In the morning I get to wake up early, drag myself out of bed, and make myself a cup of coffee.
Then, I get to pack lunches and sign papers and pick out outfits.
After that, I get to do wake-up calls and make breakfasts and find that specific green shirt for Color Day.
Next, I get to help my children get dressed and groomed and make sure they have everything they need for school. And don’t forget about getting myself together, too.
When that is done, I get to make sure that each of my kids arrive at their different schools at different times with different modes of transportation.
When those things are complete, I can sit down for a minute and finally drink that cup of coffee.
It’s exhausting, right? The hectic morning routine of a parent with young kids? And to be honest, the fact that this is expected of us day in and day out with no end in sight makes it even more daunting.
It’s ok if you struggled this week.
It’s ok if mornings needed an extra cup of coffee to get the kids out the door on time.
It’s ok if you forgot a spirit day or to return a library book.
It’s ok if your kid did not eat the lunches you packed.
It’s ok if you didn’t have time to pack lunches, so they had to buy from the school cafeteria.
It’s ok if you left the dinner dishes soaking overnight so you could get to bed a little earlier because you were just spent.
It’s ok if you skipped a bedtime story (or two) for the same reason.
It’s ok if you couldn’t manage anything besides getting through the minimum responsibilities of each day.
Because you did it.
I’m proud of us.
Every year I emotionally relive what happened on this day in 2001.
We all do. How could we not? This is a day in history that changed everything. It changed the world and the way we looked at it. It changed us.

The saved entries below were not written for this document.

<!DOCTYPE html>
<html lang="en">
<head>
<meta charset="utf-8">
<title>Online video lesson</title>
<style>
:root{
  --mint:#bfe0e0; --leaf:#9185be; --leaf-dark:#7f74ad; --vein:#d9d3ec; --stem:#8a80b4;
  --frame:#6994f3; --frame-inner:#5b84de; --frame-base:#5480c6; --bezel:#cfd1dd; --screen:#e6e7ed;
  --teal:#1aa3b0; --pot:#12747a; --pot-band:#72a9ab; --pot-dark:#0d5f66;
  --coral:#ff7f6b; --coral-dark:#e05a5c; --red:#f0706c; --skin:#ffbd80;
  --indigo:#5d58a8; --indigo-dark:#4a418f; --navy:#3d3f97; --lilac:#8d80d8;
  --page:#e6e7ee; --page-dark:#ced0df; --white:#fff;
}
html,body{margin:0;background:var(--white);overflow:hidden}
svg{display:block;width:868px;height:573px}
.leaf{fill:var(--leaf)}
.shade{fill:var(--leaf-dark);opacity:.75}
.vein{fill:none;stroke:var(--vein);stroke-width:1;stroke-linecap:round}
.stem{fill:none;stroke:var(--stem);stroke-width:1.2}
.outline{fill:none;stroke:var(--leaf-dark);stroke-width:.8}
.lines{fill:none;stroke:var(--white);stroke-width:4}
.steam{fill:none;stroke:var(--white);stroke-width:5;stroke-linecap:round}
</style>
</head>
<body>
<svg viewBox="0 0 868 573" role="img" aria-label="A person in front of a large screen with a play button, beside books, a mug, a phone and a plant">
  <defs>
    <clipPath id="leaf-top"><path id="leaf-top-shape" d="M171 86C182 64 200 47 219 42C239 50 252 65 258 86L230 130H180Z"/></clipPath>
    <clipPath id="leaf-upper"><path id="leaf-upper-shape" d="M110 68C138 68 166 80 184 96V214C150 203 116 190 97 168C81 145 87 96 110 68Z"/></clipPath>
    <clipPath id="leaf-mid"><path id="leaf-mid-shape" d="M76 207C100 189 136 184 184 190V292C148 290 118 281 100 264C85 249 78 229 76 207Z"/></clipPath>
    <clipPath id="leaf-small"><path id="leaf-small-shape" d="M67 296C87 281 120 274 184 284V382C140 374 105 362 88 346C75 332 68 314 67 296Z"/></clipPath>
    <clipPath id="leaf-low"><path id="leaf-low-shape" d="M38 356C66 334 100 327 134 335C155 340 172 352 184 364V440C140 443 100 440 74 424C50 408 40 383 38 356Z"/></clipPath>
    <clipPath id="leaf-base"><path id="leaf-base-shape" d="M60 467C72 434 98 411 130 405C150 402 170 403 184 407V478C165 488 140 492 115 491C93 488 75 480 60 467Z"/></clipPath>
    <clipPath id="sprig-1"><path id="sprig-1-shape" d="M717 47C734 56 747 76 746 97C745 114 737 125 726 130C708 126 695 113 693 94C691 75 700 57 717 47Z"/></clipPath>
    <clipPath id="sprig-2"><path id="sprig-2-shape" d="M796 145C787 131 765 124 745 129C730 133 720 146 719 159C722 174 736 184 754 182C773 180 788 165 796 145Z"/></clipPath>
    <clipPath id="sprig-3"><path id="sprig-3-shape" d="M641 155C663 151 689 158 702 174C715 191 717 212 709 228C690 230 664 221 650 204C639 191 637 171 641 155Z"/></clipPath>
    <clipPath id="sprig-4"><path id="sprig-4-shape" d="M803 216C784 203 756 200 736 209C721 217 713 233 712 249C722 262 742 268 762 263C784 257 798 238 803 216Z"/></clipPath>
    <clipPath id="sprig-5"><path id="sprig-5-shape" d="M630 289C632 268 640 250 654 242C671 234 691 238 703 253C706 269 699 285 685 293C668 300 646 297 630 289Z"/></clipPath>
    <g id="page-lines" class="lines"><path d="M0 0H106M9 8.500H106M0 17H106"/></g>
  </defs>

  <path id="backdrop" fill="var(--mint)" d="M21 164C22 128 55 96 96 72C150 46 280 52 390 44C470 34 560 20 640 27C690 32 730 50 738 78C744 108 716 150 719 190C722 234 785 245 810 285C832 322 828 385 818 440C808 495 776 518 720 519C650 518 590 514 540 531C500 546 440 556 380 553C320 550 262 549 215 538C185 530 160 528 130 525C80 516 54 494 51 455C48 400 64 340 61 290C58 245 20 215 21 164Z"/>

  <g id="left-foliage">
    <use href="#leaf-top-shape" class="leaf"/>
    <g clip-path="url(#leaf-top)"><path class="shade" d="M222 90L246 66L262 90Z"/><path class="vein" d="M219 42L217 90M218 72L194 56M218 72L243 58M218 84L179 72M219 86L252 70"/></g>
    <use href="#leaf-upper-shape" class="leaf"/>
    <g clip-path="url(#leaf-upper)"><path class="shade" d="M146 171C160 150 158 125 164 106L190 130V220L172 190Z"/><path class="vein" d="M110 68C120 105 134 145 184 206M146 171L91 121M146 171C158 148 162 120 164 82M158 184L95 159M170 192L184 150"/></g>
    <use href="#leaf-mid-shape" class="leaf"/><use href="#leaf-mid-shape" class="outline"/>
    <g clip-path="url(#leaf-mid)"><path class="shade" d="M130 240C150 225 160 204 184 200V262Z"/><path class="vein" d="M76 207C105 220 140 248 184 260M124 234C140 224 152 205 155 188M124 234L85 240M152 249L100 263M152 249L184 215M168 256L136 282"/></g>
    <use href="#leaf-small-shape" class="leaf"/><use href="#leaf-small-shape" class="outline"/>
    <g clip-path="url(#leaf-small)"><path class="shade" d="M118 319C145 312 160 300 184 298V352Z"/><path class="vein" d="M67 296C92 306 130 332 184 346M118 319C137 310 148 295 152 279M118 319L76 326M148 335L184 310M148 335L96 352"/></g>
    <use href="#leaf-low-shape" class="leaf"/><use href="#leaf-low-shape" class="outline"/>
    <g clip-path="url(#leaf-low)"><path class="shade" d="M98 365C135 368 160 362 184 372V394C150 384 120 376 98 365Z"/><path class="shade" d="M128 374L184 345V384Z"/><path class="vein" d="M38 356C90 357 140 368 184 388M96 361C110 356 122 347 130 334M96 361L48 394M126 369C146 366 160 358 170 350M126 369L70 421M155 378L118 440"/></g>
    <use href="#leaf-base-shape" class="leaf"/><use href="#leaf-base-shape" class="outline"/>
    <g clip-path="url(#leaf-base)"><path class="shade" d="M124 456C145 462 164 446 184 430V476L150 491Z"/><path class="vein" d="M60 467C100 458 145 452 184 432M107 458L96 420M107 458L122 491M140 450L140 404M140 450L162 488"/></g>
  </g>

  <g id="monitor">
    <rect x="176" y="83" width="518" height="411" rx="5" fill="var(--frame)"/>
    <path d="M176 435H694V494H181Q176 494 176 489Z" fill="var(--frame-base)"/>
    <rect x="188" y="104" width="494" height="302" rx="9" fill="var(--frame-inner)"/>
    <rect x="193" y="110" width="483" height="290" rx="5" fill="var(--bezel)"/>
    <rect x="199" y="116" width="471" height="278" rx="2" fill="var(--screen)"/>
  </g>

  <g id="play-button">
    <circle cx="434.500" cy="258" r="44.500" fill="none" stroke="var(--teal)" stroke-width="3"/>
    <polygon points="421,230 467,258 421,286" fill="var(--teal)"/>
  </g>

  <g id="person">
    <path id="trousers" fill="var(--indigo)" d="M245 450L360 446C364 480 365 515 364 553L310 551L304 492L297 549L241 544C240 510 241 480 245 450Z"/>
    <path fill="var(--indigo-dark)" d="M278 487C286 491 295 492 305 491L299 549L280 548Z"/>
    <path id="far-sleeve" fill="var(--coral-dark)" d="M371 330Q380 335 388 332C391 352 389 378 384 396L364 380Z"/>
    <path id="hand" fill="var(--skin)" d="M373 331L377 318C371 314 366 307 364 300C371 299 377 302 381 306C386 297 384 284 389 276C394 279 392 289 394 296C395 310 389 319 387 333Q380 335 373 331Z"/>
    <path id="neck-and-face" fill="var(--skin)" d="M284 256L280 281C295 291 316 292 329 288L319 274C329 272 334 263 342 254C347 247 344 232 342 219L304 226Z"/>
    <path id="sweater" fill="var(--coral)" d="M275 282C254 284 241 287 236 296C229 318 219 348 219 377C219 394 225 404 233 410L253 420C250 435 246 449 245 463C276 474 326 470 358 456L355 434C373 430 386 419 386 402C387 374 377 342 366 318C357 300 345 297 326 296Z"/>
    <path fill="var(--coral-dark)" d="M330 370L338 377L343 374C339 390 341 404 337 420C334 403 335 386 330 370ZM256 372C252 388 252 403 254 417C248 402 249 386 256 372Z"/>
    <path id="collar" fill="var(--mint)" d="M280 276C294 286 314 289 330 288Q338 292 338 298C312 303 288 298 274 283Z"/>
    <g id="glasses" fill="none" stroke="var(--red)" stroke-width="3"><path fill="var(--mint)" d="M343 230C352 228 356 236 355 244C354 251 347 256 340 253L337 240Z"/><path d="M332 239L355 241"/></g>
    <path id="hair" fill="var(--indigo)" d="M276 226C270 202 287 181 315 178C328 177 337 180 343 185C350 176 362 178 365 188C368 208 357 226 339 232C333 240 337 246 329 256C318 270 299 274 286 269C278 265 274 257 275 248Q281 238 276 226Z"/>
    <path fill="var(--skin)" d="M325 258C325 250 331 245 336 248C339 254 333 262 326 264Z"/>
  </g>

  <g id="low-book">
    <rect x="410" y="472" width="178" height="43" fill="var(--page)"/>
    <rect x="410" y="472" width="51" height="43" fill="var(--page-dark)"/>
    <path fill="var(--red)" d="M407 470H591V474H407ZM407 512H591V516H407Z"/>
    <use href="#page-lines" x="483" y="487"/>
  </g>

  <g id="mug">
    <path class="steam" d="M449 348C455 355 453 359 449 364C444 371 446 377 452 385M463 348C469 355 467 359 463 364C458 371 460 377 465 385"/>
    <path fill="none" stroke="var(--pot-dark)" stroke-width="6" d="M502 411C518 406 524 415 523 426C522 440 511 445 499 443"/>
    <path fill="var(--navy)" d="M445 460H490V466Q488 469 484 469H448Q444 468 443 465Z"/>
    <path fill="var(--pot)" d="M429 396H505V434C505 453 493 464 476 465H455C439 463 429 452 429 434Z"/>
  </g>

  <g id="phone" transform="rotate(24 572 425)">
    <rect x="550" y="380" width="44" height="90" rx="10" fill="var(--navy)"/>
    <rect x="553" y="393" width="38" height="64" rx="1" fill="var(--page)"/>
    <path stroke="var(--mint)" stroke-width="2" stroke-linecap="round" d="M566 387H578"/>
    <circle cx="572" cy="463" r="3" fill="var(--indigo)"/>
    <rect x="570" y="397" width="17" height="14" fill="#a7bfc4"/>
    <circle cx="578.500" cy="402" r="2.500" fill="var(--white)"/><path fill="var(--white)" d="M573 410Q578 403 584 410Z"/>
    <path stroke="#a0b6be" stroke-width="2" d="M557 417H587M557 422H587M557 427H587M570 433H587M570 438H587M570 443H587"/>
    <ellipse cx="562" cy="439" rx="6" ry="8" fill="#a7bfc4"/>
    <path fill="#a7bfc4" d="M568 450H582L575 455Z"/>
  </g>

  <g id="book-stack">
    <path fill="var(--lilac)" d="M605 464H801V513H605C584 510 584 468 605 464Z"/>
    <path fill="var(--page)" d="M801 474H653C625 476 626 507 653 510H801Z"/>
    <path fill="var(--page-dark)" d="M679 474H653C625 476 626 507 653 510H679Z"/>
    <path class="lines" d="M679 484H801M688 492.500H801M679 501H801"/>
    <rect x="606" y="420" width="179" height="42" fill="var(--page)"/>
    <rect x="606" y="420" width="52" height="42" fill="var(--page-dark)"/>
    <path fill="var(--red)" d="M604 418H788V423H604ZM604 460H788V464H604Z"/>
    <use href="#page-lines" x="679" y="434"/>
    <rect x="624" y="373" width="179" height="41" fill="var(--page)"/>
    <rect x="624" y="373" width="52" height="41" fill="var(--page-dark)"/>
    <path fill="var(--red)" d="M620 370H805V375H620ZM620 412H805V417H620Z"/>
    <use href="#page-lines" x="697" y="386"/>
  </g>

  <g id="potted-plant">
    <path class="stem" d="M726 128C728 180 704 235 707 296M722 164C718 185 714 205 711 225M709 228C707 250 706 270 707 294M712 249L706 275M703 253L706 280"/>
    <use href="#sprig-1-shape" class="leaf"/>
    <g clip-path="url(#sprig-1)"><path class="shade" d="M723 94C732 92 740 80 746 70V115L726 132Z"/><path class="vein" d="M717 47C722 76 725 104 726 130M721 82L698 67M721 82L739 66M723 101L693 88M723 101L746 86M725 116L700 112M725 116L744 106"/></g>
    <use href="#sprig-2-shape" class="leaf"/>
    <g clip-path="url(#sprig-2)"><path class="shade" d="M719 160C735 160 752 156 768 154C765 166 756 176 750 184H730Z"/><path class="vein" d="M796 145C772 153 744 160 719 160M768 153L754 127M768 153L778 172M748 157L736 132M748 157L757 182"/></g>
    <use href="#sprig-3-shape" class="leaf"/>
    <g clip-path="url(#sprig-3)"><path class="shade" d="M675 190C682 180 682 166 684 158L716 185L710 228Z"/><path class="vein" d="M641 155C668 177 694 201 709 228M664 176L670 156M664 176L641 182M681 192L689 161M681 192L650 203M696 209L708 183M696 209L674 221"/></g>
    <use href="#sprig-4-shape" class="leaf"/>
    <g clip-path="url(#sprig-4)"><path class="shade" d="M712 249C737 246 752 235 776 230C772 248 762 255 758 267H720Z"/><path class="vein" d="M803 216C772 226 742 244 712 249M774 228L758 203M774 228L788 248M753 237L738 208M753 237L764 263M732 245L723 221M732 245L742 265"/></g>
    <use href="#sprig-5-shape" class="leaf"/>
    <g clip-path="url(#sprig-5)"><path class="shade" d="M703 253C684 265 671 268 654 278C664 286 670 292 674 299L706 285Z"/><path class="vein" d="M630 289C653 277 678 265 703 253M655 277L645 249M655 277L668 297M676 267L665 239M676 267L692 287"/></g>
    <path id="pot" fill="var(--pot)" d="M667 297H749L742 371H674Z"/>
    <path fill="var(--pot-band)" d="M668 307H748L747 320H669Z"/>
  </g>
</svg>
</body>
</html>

For many people in my generation, it was the first time in our lives that we realized just how vulnerable we really are. The first time that we realized everything could literally change in an instant.
Every year on this day I feel the need to share my experience of what happened on September 11, 2001. Where I was, what I remember, how I felt, what I did. I feel the pull to say these things out loud. To tell them to others. And from scrolling through my social media feeds, I know I am not the only one who feels this either.
Maybe this is just a way for us to memorialize the events that took place and acknowledge our own experiences.
I am a writer, and I want to write something.
Really, I do. It’s just that the creative part of my brain is not cooperating right now.
Many parts of my brain are in overdrive, for sure. Here are some examples of the ones that are working just fine:
-the think-about-all-the-things-I-have-to-do-but-not-do-them part
-the worry-I-suck-at-parenting part
-the what-am-I-going-to-do-with-the-kids-all-summer part
-the make-sure-I-fit-in-my-run-for-my-sanity part
-the I-literally-want-to-run-away part
-the overthinking-every-interaction-with-other-humans part
-the let’s-just-try-not-to-completely-fall-apart part
Full disclosure time.
I need to share something with you, so I’m sure that you know who you are following here. Because – spoiler alert – I’m not cool.
I’m an overthinker.
I am awkward most of the time. Ok…all of the time.
I don’t know how to fake it to fit in.
I often find it difficult to filter my thoughts, usually at my own heart’s expense.
I’m highly sensitive.
I am hard on myself.
I’m shy and private, but I talk too much sometimes. (Oh, and also this whole sharing my life on the internet thing.)
I am oh-so-quirky. Just ask my friends.
I don’t play games. I literally don’t know how.